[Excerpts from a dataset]
==================================================
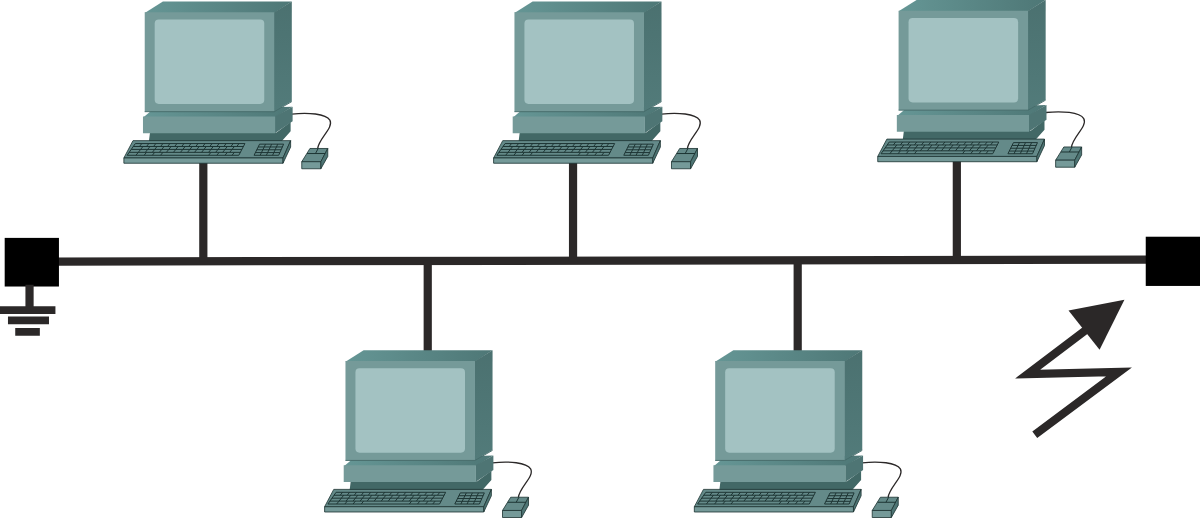
<!DOCTYPE html>
<html lang="en">
<head>
<meta charset="utf-8">
<title>Bus network topology</title>
<style>
:root {
  --paper: #ffffff;
  --wire: #2b2828;
  --terminator: #000000;
  --case-front: #759a99;
  --case-top: #5f8e8d;
  --case-side: #4e7574;
  --case-edge: #426866;
  --screen: #a3c2c2;
  --keyboard: #648a89;
  --key-line: #1d3433;
}
* { margin: 0; padding: 0; }
html, body { width: 1200px; height: 519px; overflow: hidden; background: var(--paper); }
.diagram { display: block; width: 1200px; height: 519px; }
.wire { fill: none; stroke: var(--wire); stroke-width: 7; }
.ground-bar { fill: none; stroke: var(--wire); stroke-width: 6.6; }
.terminator { fill: var(--terminator); }
.signal-head { fill: var(--wire); }
.front { fill: var(--case-front); }
.side { fill: var(--case-side); }
.foot { fill: var(--case-edge); }
.screen { fill: var(--screen); }
.keyboard-top { fill: var(--keyboard); stroke: var(--key-line); stroke-width: .7; stroke-linejoin: round; }
.keyboard-front { fill: var(--case-front); stroke: var(--key-line); stroke-width: .7; stroke-linejoin: round; }
.keyboard-side { fill: var(--case-side); stroke: var(--key-line); stroke-width: .7; stroke-linejoin: round; }
.keys { fill: none; stroke: var(--key-line); stroke-width: .85; }
.cable { fill: none; stroke: var(--wire); stroke-width: 1.1; }
</style>
</head>
<body>
<svg class="diagram" viewBox="0 0 1024 442.88" role="img" aria-label="Five computers attached to a shared bus cable with a terminator at each end, one of them grounded">
  <defs>
    <linearGradient id="top-shade" x1="0" x2="1" y1="0" y2="0">
      <stop offset="0" stop-color="#659695"/>
      <stop offset="1" stop-color="#4e7776"/>
    </linearGradient>
    <linearGradient id="side-shade" x1="0" x2="0" y1="0" y2="1">
      <stop offset="0" stop-color="#4b7170"/>
      <stop offset="1" stop-color="#527b7a"/>
    </linearGradient>
    <g id="computer">
      <path class="cable" d="M249 97.300C263 95.800 278 97 281.500 102.500C285 109 272 118 271 127"/>
      <g id="base-unit">
        <path class="foot" d="M128 113H236L248 104V112L240 121H127Z"/>
        <path fill="url(#top-shade)" d="M122.500 100L129 94.500L249.500 91L235 100Z"/>
        <path class="side" d="M234.500 99.500L249.700 91V103.500L234.500 113.700Z"/>
        <path class="front" d="M122 99.500H234.800V113.700H122Z"/>
      </g>
      <g id="monitor">
        <path fill="url(#top-shade)" d="M123.500 11L139 1.200H249L234 11Z"/>
        <path fill="url(#side-shade)" d="M233.500 10.800L249 1.200V86.500L233.500 95.300Z"/>
        <path class="front" d="M123.500 10.500H234V95.300H123.500Z"/>
        <path d="M123.500 95.300H234L249 86.700" fill="none" stroke="#466c6b" stroke-width=".8"/>
        <rect class="screen" x="132" y="16.700" width="93.500" height="72" rx="3.500"/>
      </g>
      <g id="keyboard">
        <path class="keyboard-top" d="M113.500 120H248L241.500 134.800H105.700Z"/>
        <path class="keyboard-front" d="M105.700 134.800H241.500V139.300H105.700Z"/>
        <path class="keyboard-side" d="M241.500 134.800L248 120V125.500L241.500 139.300Z"/>
        <path class="keys" d="M115.500 122.500H209L203.800 132.500H108.500ZM113.700 125H207.700M112 127.500H206.400M110.200 130H205.100"/>
        <path class="keys" d="M121 122.500l-2 2.500M127 122.500l-2 2.500M133 122.500l-2 2.500M139 122.500l-2 2.500M145 122.500l-2 2.500M151 122.500l-2 2.500M157 122.500l-2 2.500M163 122.500l-2 2.500M169 122.500l-2 2.500M175 122.500l-2 2.500M181 122.500l-2 2.500M187 122.500l-2 2.500M193 122.500l-2 2.500M199 122.500l-2 2.500M204 122.500l-2 2.500"/>
        <path class="keys" d="M122 125l-4 5M128 125l-4 5M134 125l-4 5M140 125l-4 5M146 125l-4 5M152 125l-4 5M158 125l-4 5M164 125l-4 5M170 125l-4 5M176 125l-4 5M182 125l-4 5M188 125l-4 5M194 125l-4 5M200 125l-4 5"/>
        <path class="keys" d="M118 130l-2 2.500M125 130l-2 2.500M132 130l-2 2.500M139 130l-2 2.500M180 130l-2 2.500M187 130l-2 2.500M194 130l-2 2.500M200 130l-2 2.500"/>
        <path class="keys" d="M221.500 123H242L237.800 132.500H216.800ZM220.300 125.400H241M219.200 127.800H239.900M218 130.200H238.800M226.600 123l-4.600 9.500M231.800 123l-4.500 9.500M237 123l-4.400 9.500"/>
      </g>
      <g id="mouse">
        <path class="keyboard-top" d="M264.500 126.700H279.700L273.800 138H257.500Z"/>
        <path class="keyboard-front" d="M257.500 138H273.800V144H257.500Z"/>
        <path class="keyboard-side" d="M273.800 138L279.700 126.700V133.500L273.800 144Z"/>
        <path class="keys" d="M262 131H277.500M271.500 126.700L269.200 131"/>
      </g>
    </g>
  </defs>

  <g id="bus">
    <path class="wire" d="M48 223.200L980 221.600"/>
    <path class="wire" d="M173.500 138V223M489 138V223M816.500 137V222M365 222V300M680.700 222V300"/>
    <rect class="terminator" x="4" y="203" width="46.300" height="41.500"/>
    <rect class="terminator" x="977.700" y="202" width="46.300" height="42"/>
  </g>

  <g id="ground">
    <path class="wire" d="M25.200 243V264"/>
    <path class="ground-bar" d="M0 264.700H47.300M6.800 273.400H41.800M13 283.200H34"/>
  </g>

  <g id="signal">
    <path class="wire" stroke-miterlimit="8" d="M883 371L955 317.300L877 319.200L930 279"/>
    <path class="signal-head" d="M959.500 255.800L911.800 265L938.300 298.500Z"/>
  </g>

  <g id="workstations">
    <use href="#computer"/>
    <use href="#computer" x="315.500"/>
    <use href="#computer" x="643.300" y="-1.300"/>
    <use href="#computer" x="171.300" y="297.600"/>
    <use href="#computer" x="486.800" y="297.600"/>
  </g>
</svg>
</body>
</html>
==================================================
Set down the data above verbatim, omitting every image.

- **Completed exercise**:
<!DOCTYPE html>
<html lang="en">
<head>
<meta charset="utf-8">
<title>Bus network topology</title>
<style>
:root {
  --paper: #ffffff;
  --wire: #2b2828;
  --terminator: #000000;
  --case-front: #759a99;
  --case-top: #5f8e8d;
  --case-side: #4e7574;
  --case-edge: #426866;
  --screen: #a3c2c2;
  --keyboard: #648a89;
  --key-line: #1d3433;
}
* { margin: 0; padding: 0; }
html, body { width: 1200px; height: 519px; overflow: hidden; background: var(--paper); }
.diagram { display: block; width: 1200px; height: 519px; }
.wire { fill: none; stroke: var(--wire); stroke-width: 7; }
.ground-bar { fill: none; stroke: var(--wire); stroke-width: 6.6; }
.terminator { fill: var(--terminator); }
.signal-head { fill: var(--wire); }
.front { fill: var(--case-front); }
.side { fill: var(--case-side); }
.foot { fill: var(--case-edge); }
.screen { fill: var(--screen); }
.keyboard-top { fill: var(--keyboard); stroke: var(--key-line); stroke-width: .7; stroke-linejoin: round; }
.keyboard-front { fill: var(--case-front); stroke: var(--key-line); stroke-width: .7; stroke-linejoin: round; }
.keyboard-side { fill: var(--case-side); stroke: var(--key-line); stroke-width: .7; stroke-linejoin: round; }
.keys { fill: none; stroke: var(--key-line); stroke-width: .85; }
.cable { fill: none; stroke: var(--wire); stroke-width: 1.1; }
</style>
</head>
<body>
<svg class="diagram" viewBox="0 0 1024 442.88" role="img" aria-label="Five computers attached to a shared bus cable with a terminator at each end, one of them grounded">
  <defs>
    <linearGradient id="top-shade" x1="0" x2="1" y1="0" y2="0">
      <stop offset="0" stop-color="#659695"/>
      <stop offset="1" stop-color="#4e7776"/>
    </linearGradient>
    <linearGradient id="side-shade" x1="0" x2="0" y1="0" y2="1">
      <stop offset="0" stop-color="#4b7170"/>
      <stop offset="1" stop-color="#527b7a"/>
    </linearGradient>
    <g id="computer">
      <path class="cable" d="M249 97.300C263 95.800 278 97 281.500 102.500C285 109 272 118 271 127"/>
      <g id="base-unit">
        <path class="foot" d="M128 113H236L248 104V112L240 121H127Z"/>
        <path fill="url(#top-shade)" d="M122.500 100L129 94.500L249.500 91L235 100Z"/>
        <path class="side" d="M234.500 99.500L249.700 91V103.500L234.500 113.700Z"/>
        <path class="front" d="M122 99.500H234.800V113.700H122Z"/>
      </g>
      <g id="monitor">
        <path fill="url(#top-shade)" d="M123.500 11L139 1.200H249L234 11Z"/>
        <path fill="url(#side-shade)" d="M233.500 10.800L249 1.200V86.500L233.500 95.300Z"/>
        <path class="front" d="M123.500 10.500H234V95.300H123.500Z"/>
        <path d="M123.500 95.300H234L249 86.700" fill="none" stroke="#466c6b" stroke-width=".8"/>
        <rect class="screen" x="132" y="16.700" width="93.500" height="72" rx="3.500"/>
      </g>
      <g id="keyboard">
        <path class="keyboard-top" d="M113.500 120H248L241.500 134.800H105.700Z"/>
        <path class="keyboard-front" d="M105.700 134.800H241.500V139.300H105.700Z"/>
        <path class="keyboard-side" d="M241.500 134.800L248 120V125.500L241.500 139.300Z"/>
        <path class="keys" d="M115.500 122.500H209L203.800 132.500H108.500ZM113.700 125H207.700M112 127.500H206.400M110.200 130H205.100"/>
        <path class="keys" d="M121 122.500l-2 2.500M127 122.500l-2 2.500M133 122.500l-2 2.500M139 122.500l-2 2.500M145 122.500l-2 2.500M151 122.500l-2 2.500M157 122.500l-2 2.500M163 122.500l-2 2.500M169 122.500l-2 2.500M175 122.500l-2 2.500M181 122.500l-2 2.500M187 122.500l-2 2.500M193 122.500l-2 2.500M199 122.500l-2 2.500M204 122.500l-2 2.500"/>
        <path class="keys" d="M122 125l-4 5M128 125l-4 5M134 125l-4 5M140 125l-4 5M146 125l-4 5M152 125l-4 5M158 125l-4 5M164 125l-4 5M170 125l-4 5M176 125l-4 5M182 125l-4 5M188 125l-4 5M194 125l-4 5M200 125l-4 5"/>
        <path class="keys" d="M118 130l-2 2.500M125 130l-2 2.500M132 130l-2 2.500M139 130l-2 2.500M180 130l-2 2.500M187 130l-2 2.500M194 130l-2 2.500M200 130l-2 2.500"/>
        <path class="keys" d="M221.500 123H242L237.800 132.500H216.800ZM220.300 125.400H241M219.200 127.800H239.900M218 130.200H238.800M226.600 123l-4.600 9.500M231.800 123l-4.500 9.500M237 123l-4.400 9.500"/>
      </g>
      <g id="mouse">
        <path class="keyboard-top" d="M264.500 126.700H279.700L273.800 138H257.500Z"/>
        <path class="keyboard-front" d="M257.500 138H273.800V144H257.500Z"/>
        <path class="keyboard-side" d="M273.800 138L279.700 126.700V133.500L273.800 144Z"/>
        <path class="keys" d="M262 131H277.500M271.500 126.700L269.200 131"/>
      </g>
    </g>
  </defs>

  <g id="bus">
    <path class="wire" d="M48 223.200L980 221.600"/>
    <path class="wire" d="M173.500 138V223M489 138V223M816.500 137V222M365 222V300M680.700 222V300"/>
    <rect class="terminator" x="4" y="203" width="46.300" height="41.500"/>
    <rect class="terminator" x="977.700" y="202" width="46.300" height="42"/>
  </g>

  <g id="ground">
    <path class="wire" d="M25.200 243V264"/>
    <path class="ground-bar" d="M0 264.700H47.300M6.800 273.400H41.800M13 283.200H34"/>
  </g>

  <g id="signal">
    <path class="wire" stroke-miterlimit="8" d="M883 371L955 317.300L877 319.200L930 279"/>
    <path class="signal-head" d="M959.500 255.800L911.800 265L938.300 298.500Z"/>
  </g>

  <g id="workstations">
    <use href="#computer"/>
    <use href="#computer" x="315.500"/>
    <use href="#computer" x="643.300" y="-1.300"/>
    <use href="#computer" x="171.300" y="297.600"/>
    <use href="#computer" x="486.800" y="297.600"/>
  </g>
</svg>
</body>
</html>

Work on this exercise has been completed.